(Stored items from a collection)

■ ■ ■ ■

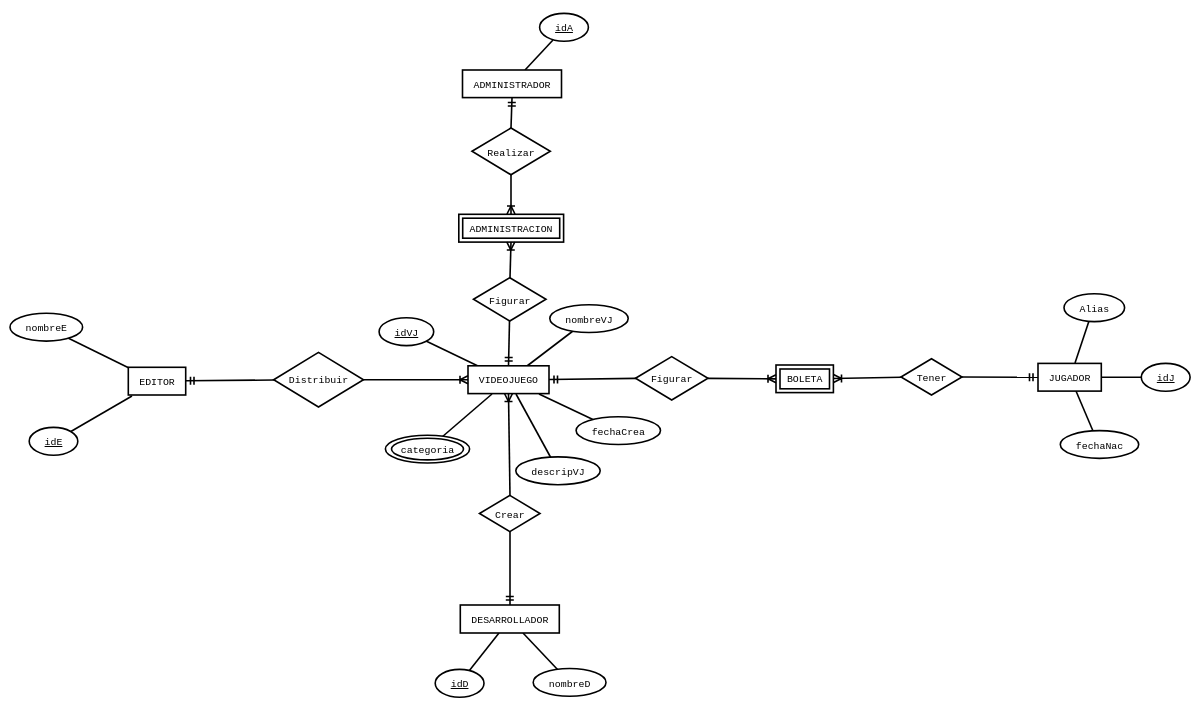
<!DOCTYPE html>
<html lang="es">
<head>
<meta charset="utf-8">
<title>Diagrama entidad-relación: videojuegos</title>
<style>
:root { --ink: #000; --paper: #fff; }
* { box-sizing: border-box; margin: 0; padding: 0; }
html, body { width: 1200px; height: 709px; overflow: hidden; background: var(--paper); }
.diagram { position: relative; width: 1200px; height: 709px; overflow: hidden; color: var(--ink); font: 9.9px/12px "Liberation Mono", monospace; }
.shapes { position: absolute; inset: 0; display: block; stroke: var(--ink); stroke-width: 1.6; }
.links, .marks { fill: none; }
.nodes { fill: var(--paper); }
.label { position: absolute; left: var(--x); top: var(--y); transform: translate(-50%, -50%); white-space: nowrap; }
.key { text-decoration: underline; text-decoration-thickness: 1px; }
</style>
</head>
<body>
<main class="diagram">
  <svg class="shapes" width="1200" height="709" viewBox="0 0 1200 709" aria-hidden="true">
    <defs>
      <g id="one"><path d="M5 -4V4M8.5 -4V4"/></g>
      <g id="many"><path d="M0 -4L8 0L0 4M8 -4V4"/></g>
    </defs>
    <g class="links">
      <line x1="553" y1="40" x2="525" y2="70"/>
      <line x1="512" y1="98" x2="511" y2="128"/>
      <line x1="511" y1="175" x2="511" y2="214"/>
      <line x1="511" y1="242" x2="510" y2="278"/>
      <line x1="509.5" y1="321" x2="508.5" y2="366"/>
      <line x1="426" y1="341" x2="478" y2="366"/>
      <line x1="573" y1="331" x2="527" y2="366"/>
      <line x1="492" y1="394" x2="442" y2="437"/>
      <line x1="516" y1="394" x2="551" y2="458"/>
      <line x1="539" y1="394" x2="594" y2="420"/>
      <line x1="508.5" y1="394" x2="510" y2="496"/>
      <line x1="510" y1="531" x2="510" y2="605"/>
      <line x1="499" y1="633" x2="469" y2="671"/>
      <line x1="523" y1="633" x2="558" y2="670"/>
      <line x1="68" y1="338" x2="129" y2="368"/>
      <line x1="70" y1="432" x2="132" y2="396"/>
      <line x1="186" y1="380.8" x2="274" y2="380"/>
      <line x1="363" y1="379.8" x2="468" y2="379.8"/>
      <line x1="549" y1="379.5" x2="636" y2="378.4"/>
      <line x1="708" y1="378.4" x2="776" y2="378.9"/>
      <line x1="833" y1="378.5" x2="901" y2="377.3"/>
      <line x1="962" y1="377" x2="1038" y2="377.3"/>
      <line x1="1089" y1="321" x2="1075" y2="363"/>
      <line x1="1101" y1="377.3" x2="1142" y2="377.3"/>
      <line x1="1076" y1="391" x2="1093" y2="431"/>
    </g>
    <g class="nodes">
      <g id="entidades">
        <rect x="462.5" y="70" width="99" height="27.6"/>
        <rect x="458.8" y="214.3" width="104.8" height="27.8"/>
        <rect x="462.7" y="218.2" width="97" height="20"/>
        <rect x="468" y="365.8" width="81" height="27.8"/>
        <rect x="460.3" y="605" width="99" height="28"/>
        <rect x="128.3" y="367.3" width="57.4" height="27.7"/>
        <rect x="776" y="365" width="57.4" height="27.6"/>
        <rect x="780" y="369" width="49.5" height="19.8"/>
        <rect x="1038" y="363.4" width="63.3" height="27.7"/>
      </g>
      <g id="relaciones">
        <polygon points="472,151.3 511,128 550.3,151.3 511,174.8"/>
        <polygon points="473.5,299.3 509.8,277.8 546,299.3 509.8,321"/>
        <polygon points="273.7,379.7 318.5,352.4 363.5,379.7 318.5,407"/>
        <polygon points="635.5,378.3 671.7,356.6 708,378.3 671.7,400"/>
        <polygon points="901,377 931.5,358.8 962,377 931.5,395"/>
        <polygon points="479.5,513.5 509.8,495.4 540,513.5 509.8,531.6"/>
      </g>
      <g id="atributos">
        <ellipse cx="564" cy="27.3" rx="24.4" ry="13.9"/>
        <ellipse cx="406.4" cy="331.7" rx="27.3" ry="13.9"/>
        <ellipse cx="589" cy="318.6" rx="39.2" ry="13.9"/>
        <ellipse cx="618.3" cy="430.6" rx="42.2" ry="13.9"/>
        <ellipse cx="558" cy="470.8" rx="42.2" ry="13.9"/>
        <ellipse cx="427.5" cy="449.1" rx="42.1" ry="13.9"/>
        <ellipse cx="427.5" cy="449.1" rx="36" ry="10.8"/>
        <ellipse cx="459.6" cy="683.3" rx="24.4" ry="13.9"/>
        <ellipse cx="569.6" cy="682.4" rx="36.4" ry="13.9"/>
        <ellipse cx="46.3" cy="327.2" rx="36.3" ry="13.9"/>
        <ellipse cx="53.5" cy="441.3" rx="24.3" ry="13.9"/>
        <ellipse cx="1094.3" cy="307.7" rx="30.3" ry="13.9"/>
        <ellipse cx="1165.7" cy="377.3" rx="24.4" ry="13.9"/>
        <ellipse cx="1099.5" cy="444.5" rx="39.2" ry="13.9"/>
      </g>
    </g>
    <g class="marks">
      <use href="#one" transform="translate(511.8 97.5) rotate(90)"/>
      <use href="#many" transform="translate(511 214) rotate(-90)"/>
      <use href="#many" transform="translate(510.8 242) rotate(90)"/>
      <use href="#one" transform="translate(508.7 366) rotate(-90)"/>
      <use href="#many" transform="translate(508.5 393.5) rotate(90)"/>
      <use href="#one" transform="translate(509.8 605) rotate(-90)"/>
      <use href="#one" transform="translate(185.5 380.7)"/>
      <use href="#many" transform="translate(468 379.8) rotate(180)"/>
      <use href="#one" transform="translate(549 379.4)"/>
      <use href="#many" transform="translate(776 378.8) rotate(180)"/>
      <use href="#many" transform="translate(833.5 378.5)"/>
      <use href="#one" transform="translate(1038 377.3) rotate(180)"/>
    </g>
  </svg>

  <span class="label" style="--x:512px;--y:86px">ADMINISTRADOR</span>
  <span class="label" style="--x:511px;--y:230px">ADMINISTRACION</span>
  <span class="label" style="--x:508.4px;--y:381px">VIDEOJUEGO</span>
  <span class="label" style="--x:509.8px;--y:621px">DESARROLLADOR</span>
  <span class="label" style="--x:157px;--y:383px">EDITOR</span>
  <span class="label" style="--x:804.7px;--y:380px">BOLETA</span>
  <span class="label" style="--x:1069.6px;--y:379px">JUGADOR</span>

  <span class="label" style="--x:511px;--y:154px">Realizar</span>
  <span class="label" style="--x:509.8px;--y:302px">Figurar</span>
  <span class="label" style="--x:318.5px;--y:381px">Distribuir</span>
  <span class="label" style="--x:671.7px;--y:380px">Figurar</span>
  <span class="label" style="--x:931.5px;--y:379px">Tener</span>
  <span class="label" style="--x:509.8px;--y:516px">Crear</span>

  <span class="label key" style="--x:564px;--y:29px">idA</span>
  <span class="label key" style="--x:406.4px;--y:334px">idVJ</span>
  <span class="label" style="--x:589px;--y:321px">nombreVJ</span>
  <span class="label" style="--x:618.3px;--y:433px">fechaCrea</span>
  <span class="label" style="--x:558px;--y:473px">descripVJ</span>
  <span class="label" style="--x:427.5px;--y:451px">categoria</span>
  <span class="label key" style="--x:459.6px;--y:685px">idD</span>
  <span class="label" style="--x:569.6px;--y:685px">nombreD</span>
  <span class="label" style="--x:46.3px;--y:329px">nombreE</span>
  <span class="label key" style="--x:53.5px;--y:443px">idE</span>
  <span class="label" style="--x:1094.3px;--y:310px">Alias</span>
  <span class="label key" style="--x:1165.7px;--y:379px">idJ</span>
  <span class="label" style="--x:1099.5px;--y:447px">fechaNac</span>
</main>
</body>
</html>
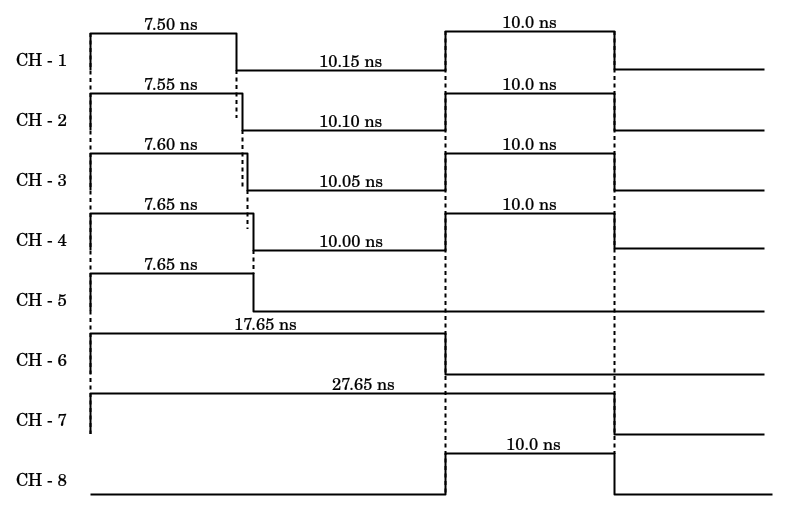
<!DOCTYPE html>
<html lang="en">
<head>
<meta charset="utf-8">
<title>Eight-channel timing diagram</title>
<style>
:root { --paper: #fff; --ink: #000; }
* { box-sizing: border-box; margin: 0; padding: 0; }
html, body { width: 786px; height: 508px; overflow: hidden; background: var(--paper); }
.timing {
  position: relative; width: 786px; height: 508px;
  color: var(--ink);
  font: 16.6px/0 "TeX Gyre Schola", "Noto Serif", serif;
  -webkit-text-stroke: .2px var(--ink);
}
.waves { position: absolute; inset: 0; fill: none; stroke: var(--ink); stroke-width: 2; }
.guides { stroke-dasharray: 4 3.5; }
.channels { position: absolute; left: 16px; top: 53px; list-style: none; display: flex; flex-direction: column; gap: 47px; font-size: 17px; }
.channels li { height: 13px; }
.channels li, .time { white-space: nowrap; }
/* A strut sets the baseline at the foot of each label box */
.channels li::before, .time::before { content: ""; display: inline-block; height: 13px; }
/* --line is the height of the signal edge; the label stands 4px above it */
.time { position: absolute; left: var(--x); top: calc(var(--line) - 17px); height: 13px; }
</style>
</head>
<body>
<main class="timing">
  <svg class="waves" width="786" height="508" viewBox="0 0 786 508" role="img" aria-label="Pulse waveforms of channels 1 to 8">
    <g class="guides">
      <path d="M90.5 33V434"/>
      <path d="M236.5 70V118"/>
      <path d="M242.5 130V190"/>
      <path d="M247.5 190V229"/>
      <path d="M253.5 250V274"/>
      <path d="M445.5 31V494"/>
      <path d="M614.5 31V454"/>
    </g>
    <g class="signals" stroke-linejoin="round">
      <path d="M90.5 70V33.5H236.5V70.5H445.5V31.5H614.5V69.5H764.5"/>
      <path d="M90.5 130V93.5H242.5V130.5H445.5V93.5H614.5V130.5H764.5"/>
      <path d="M90.5 190V153.5H247.5V190.5H445.5V153.5H614.5V190.5H764.5"/>
      <path d="M90.5 250V213.5H253.5V250.5H445.5V213.5H614.5V248.5H764.5"/>
      <path d="M90.5 311V273.5H253.5V311.5H764.5"/>
      <path d="M90.5 374V333.5H445.5V374.5H764.5"/>
      <path d="M90.5 434V393.5H614.5V434.5H764.5"/>
      <path d="M90.5 494.5H445.5V453.5H614.5V494.5H772.5"/>
    </g>
  </svg>

  <ul class="channels">
    <li>CH - 1</li>
    <li>CH - 2</li>
    <li>CH - 3</li>
    <li>CH - 4</li>
    <li>CH - 5</li>
    <li>CH - 6</li>
    <li>CH - 7</li>
    <li>CH - 8</li>
  </ul>

  <span class="time" style="--x:144px;--line:34px">7.50 ns</span>
  <span class="time" style="--x:319px;--line:71px">10.15 ns</span>
  <span class="time" style="--x:502px;--line:32px">10.0 ns</span>

  <span class="time" style="--x:144px;--line:94px">7.55 ns</span>
  <span class="time" style="--x:319px;--line:131px">10.10 ns</span>
  <span class="time" style="--x:502px;--line:94px">10.0 ns</span>

  <span class="time" style="--x:144px;--line:154px">7.60 ns</span>
  <span class="time" style="--x:319px;--line:191px">10.05 ns</span>
  <span class="time" style="--x:502px;--line:154px">10.0 ns</span>

  <span class="time" style="--x:144px;--line:214px">7.65 ns</span>
  <span class="time" style="--x:319px;--line:251px">10.00 ns</span>
  <span class="time" style="--x:502px;--line:214px">10.0 ns</span>

  <span class="time" style="--x:144px;--line:274px">7.65 ns</span>
  <span class="time" style="--x:234px;--line:334px">17.65 ns</span>
  <span class="time" style="--x:332px;--line:394px">27.65 ns</span>
  <span class="time" style="--x:506px;--line:454px">10.0 ns</span>
</main>
</body>
</html>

■ ■ ■ ■

_Required action:_ Show the lines where the word "background" appears in the entries.

_Task solution:_
html, body { width: 1200px; height: 709px; overflow: hidden; background: var(--paper); }
html, body { width: 786px; height: 508px; overflow: hidden; background: var(--paper); }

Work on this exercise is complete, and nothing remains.